Data items:
########################################

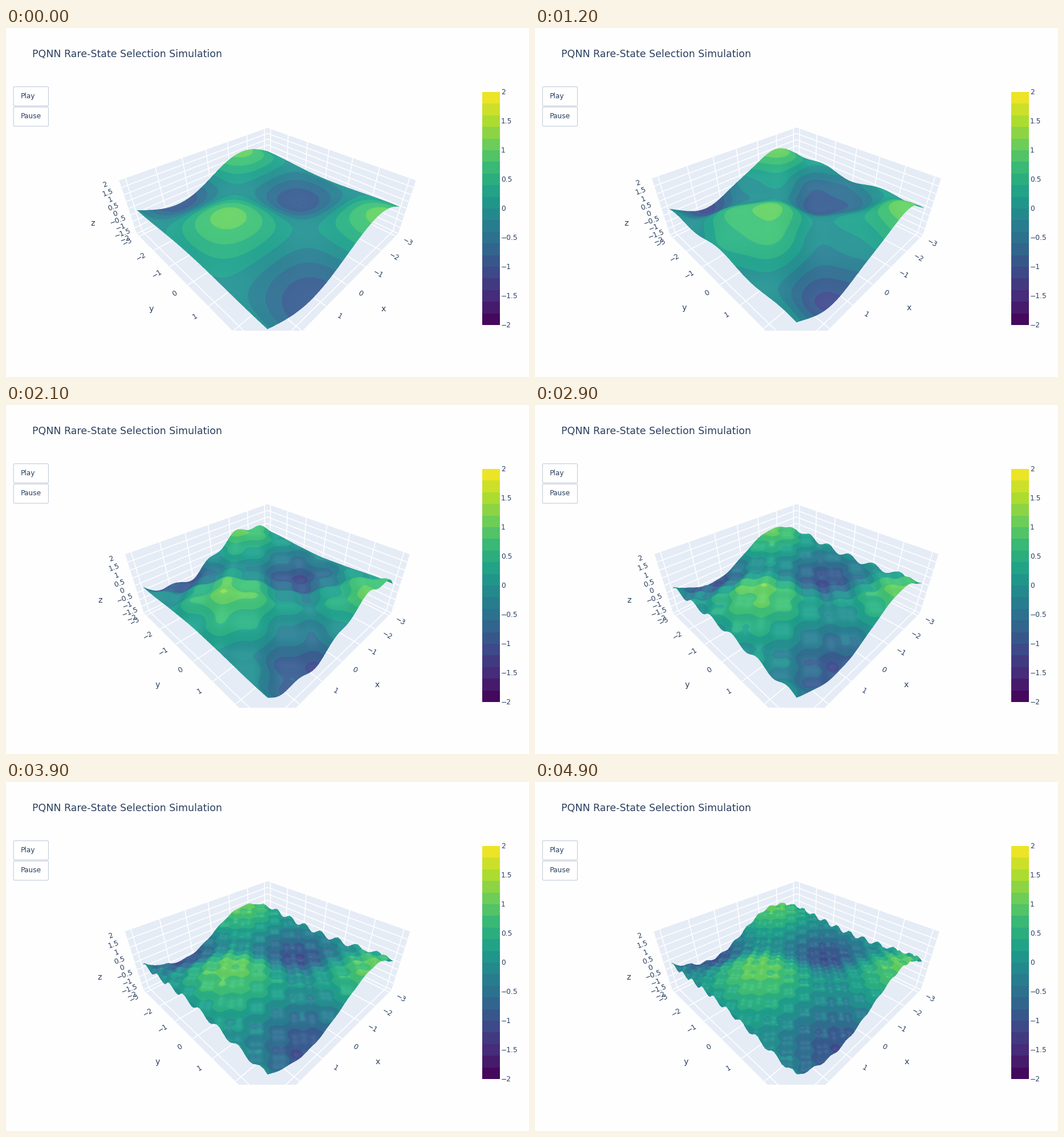
Recreate the animation shown at these times as a matplotlib script. Size 917 px wide and 611 px high, loop 5000 ms.

```python
import numpy as np
import matplotlib.pyplot as plt
from matplotlib.animation import FuncAnimation
from matplotlib.collections import LineCollection
from matplotlib.colors import to_rgb
from matplotlib.patches import FancyBboxPatch, Polygon, Rectangle

W, H, DPI = 917, 611, 100
FRAMES, INTERVAL = 50, 100
UNIT = W / 900                       # layout unit in pixels
INK, PANE = "#2a3f5f", "#e5ecf6"
plt.rcParams["font.family"] = "DejaVu Sans"

STOPS = ["#440154", "#482878", "#3e4989", "#31688e", "#26828e",
         "#1f9e89", "#35b779", "#6ece58", "#b5de2b", "#fde725"]
STOP_RGB = np.array([to_rgb(c) for c in STOPS])


def colormap(z):
    """Colour for heights between -2 and 2."""
    pos = (np.asarray(z) + 2) / 4
    grid = np.linspace(0, 1, len(STOPS))
    return np.stack([np.interp(pos, grid, STOP_RGB[:, i]) for i in range(3)], -1)


# Scene camera
CX, CY = W / 2, 310 * UNIT
FOCAL = 210 * UNIT / np.tan(np.pi / 8)
EYE = 1.25 * np.sqrt(3)
LIM = 3 * (1 + 1 / 16)


def project(total, diff, z):
    """Screen position from x + y, y - x and z in scene units."""
    scale = FOCAL / (EYE - (total + z) / np.sqrt(3))
    return CX + scale * diff / np.sqrt(2), CY + scale * (total - 2 * z) / np.sqrt(6)


# Surface: coarse mesh, sampled finely between its nodes
NODES = np.linspace(-3, 3, 50)
SAMPLES = 1000
fine = np.linspace(-3, 3, SAMPLES)
TOTAL = (fine[:, None] + fine).astype(np.float32)
DIFF = (fine - fine[:, None]).astype(np.float32)
ORDER = np.arange(SAMPLES ** 2, dtype=np.int32)
BX, BY, BW, BH, SS = 150, 180, 620, 380, 2
LEVELS = 0.07 + 4 / 15 * np.arange(-8, 8)
BAND_RGB = colormap(np.append(LEVELS, LEVELS[-1] + 4 / 15) - 2 / 15)


def heights(k, grid):
    def bend(f):
        return np.interp(grid, NODES, f(NODES)).astype(np.float32)
    return (np.outer(bend(np.sin), bend(np.cos))
            + 0.2 * np.outer(bend(lambda v: np.sin(k * v)), bend(lambda v: np.cos(k * v))))


def render_surface(k, sxy, sz):
    z = heights(k, fine)
    px, py = project(TOTAL * np.float32(sxy), DIFF * np.float32(sxy), z * np.float32(sz))
    col = np.clip((px - BX) * SS, 0, BW * SS - 1).astype(np.int32)
    row = np.clip((py - BY) * SS, 0, BH * SS - 1).astype(np.int32)
    # Samples run from back to front, so the nearest one is kept
    front = np.full(BW * BH * SS * SS, -1, np.int32)
    front[(row * (BW * SS) + col).ravel()] = ORDER
    front = front.reshape(BH * SS, BW * SS)
    left, mid, right = front[:, :-2], front[:, 1:-1], front[:, 2:]
    front[:, 1:-1] = np.where((mid < 0) & (left >= 0) & (right >= 0), left, mid)

    seen = front >= 0
    hit = front[seen]
    ix, iy = hit // SAMPLES, hit % SAMPLES
    rgb = BAND_RGB[np.searchsorted(LEVELS, z.ravel()[hit])]

    sin, cos, ksin, kcos = np.sin(fine), np.cos(fine), np.sin(k * fine), np.cos(k * fine)
    gx = cos[ix] * cos[iy] + 0.2 * k * kcos[ix] * kcos[iy]
    gy = sin[ix] * sin[iy] + 0.2 * k * ksin[ix] * ksin[iy]
    tilt = (gx ** 2 + gy ** 2) * (sz / sxy) ** 2
    gloss = 0.055 * np.exp(-4 * tilt) * (1 + tilt) ** 2

    img = np.zeros((BH * SS, BW * SS, 4), np.float32)
    img[seen, :3] = np.minimum(rgb + gloss[:, None], 1)
    img[seen, 3] = 1
    img = img.reshape(BH, SS, BW, SS, 4).mean((1, 3))
    img[..., :3] /= np.maximum(img[..., 3:], 1e-6)
    return np.clip(img, 0, 1)


fig = plt.figure(figsize=(W / DPI, H / DPI), dpi=DPI, facecolor="#fefefe")
ax = fig.add_axes([0, 0, 1, 1])
ax.set_xlim(0, W)
ax.set_ylim(H, 0)
ax.axis("off")


def label(x, y, s, px=12.2, **kw):
    return ax.text(x, y, s, fontsize=px * 72 / DPI, color=INK, **kw)


def number(v):
    return f"{v:g}".replace("-", "\u2212")


# Title, buttons and colour bar
label(45.8, 50.8, "PQNN Rare-State Selection Simulation", 17.4)
for top, name in ((102.8, "Play"), (138.4, "Pause")):
    ax.add_patch(FancyBboxPatch((13.2, top), 61.2, 33.6, fc="white", ec="#bec8d9",
                                lw=0.75, boxstyle="round,pad=0,rounding_size=2"))
    label(25.5, top + 20, name)

BAR_TOP, BAR_H = 110 * UNIT, 400 * UNIT
bands = colormap(np.arange(1.9, -2, -0.2))
ax.imshow(bands[:, None], extent=(820 * UNIT - 0.6, 850 * UNIT - 0.8, BAR_TOP + BAR_H, BAR_TOP),
          aspect="auto", interpolation="nearest")
for v in np.arange(-2, 2.1, 0.5):
    label(868, BAR_TOP + BAR_H * (2 - v) / 4 + 4.4, number(v))

# Scene artists
window = Rectangle((0, 100 * UNIT), W, 420 * UNIT, transform=ax.transData)
panes = [ax.add_patch(Polygon(np.zeros((4, 2)), fc=PANE, ec=PANE, lw=0.3)) for _ in range(3)]
grid_lines = ax.add_collection(LineCollection([], colors="white", linewidths=1.15))
grid_lines.set_zorder(2)
surface = ax.imshow(np.zeros((BH, BW, 4)), extent=(BX, BX + BW, BY + BH, BY),
                    aspect="auto", interpolation="nearest", zorder=3)
for artist in panes + [grid_lines, surface]:
    artist.set_clip_path(window)
ax.set_xlim(0, W)
ax.set_ylim(H, 0)

Z_TICKS = np.arange(-2, 2.1, 0.5)
XY_TICKS = range(-3, 4)
LABELS = ([("x", v, number(v)) for v in range(-3, 2)]
          + [("y", v, number(v)) for v in range(-3, 2)]
          + [("z", v, number(v)) for v in Z_TICKS]
          + [(axis, 0, axis) for axis in "xyz"])
TURN = {"x": -30, "y": 30, "z": 20}
TURN_X = {"x": 30, "y": 30, "z": 20}
texts = []
for axis, _, s in LABELS:
    title = s == axis
    texts.append(label(0, 0, s, 14.3 if title else 12.2, ha="center", va="center",
                       rotation=0 if title else TURN[axis], rotation_mode="anchor", zorder=4))


def update(frame):
    k = 0.2 * frame
    extent = np.ptp(heights(k, NODES))
    mean = np.cbrt(36 * extent)
    sxy, sz = 6 / mean / (2 * LIM), extent / mean / 4

    def at(x, y, z):
        return project((x + y) * sxy, (y - x) * sxy, z * sz)

    m = LIM
    corners = ([(-m, -m, -2), (m, -m, -2), (m, m, -2), (-m, m, -2)],
               [(-m, -m, -2), (m, -m, -2), (m, -m, 2), (-m, -m, 2)],
               [(-m, -m, -2), (-m, m, -2), (-m, m, 2), (-m, -m, 2)])
    for pane, points in zip(panes, corners):
        pane.set_xy([at(*p) for p in points])

    segments = []
    for v in XY_TICKS:
        segments += [[at(v, m, -2), at(v, -m, -2), at(v, -m, 2)],
                     [at(m, v, -2), at(-m, v, -2), at(-m, v, 2)]]
    for v in Z_TICKS:
        segments.append([at(m, -m, v), at(-m, -m, v), at(-m, m, v)])
    grid_lines.set_segments(segments)

    for text, (axis, v, s) in zip(texts, LABELS):
        out = m + (0.25 if s == axis else 0.095) / sxy
        spot = {"x": (v, out, -2), "y": (out, v, -2), "z": (out, -m, v)}[axis]
        text.set_position(at(*spot))

    surface.set_data(render_surface(k, sxy, sz))
    return [*panes, grid_lines, surface, *texts]


anim = FuncAnimation(fig, update, frames=FRAMES, interval=INTERVAL, repeat=True,
                     repeat_delay=0, blit=False)
plt.show()
```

########################################

## [WHAT IS EXPECTED]
Find every line of the data above that holds the word "zeros", then state how many there are and nothing else.

## [WORKED SOLUTION]
3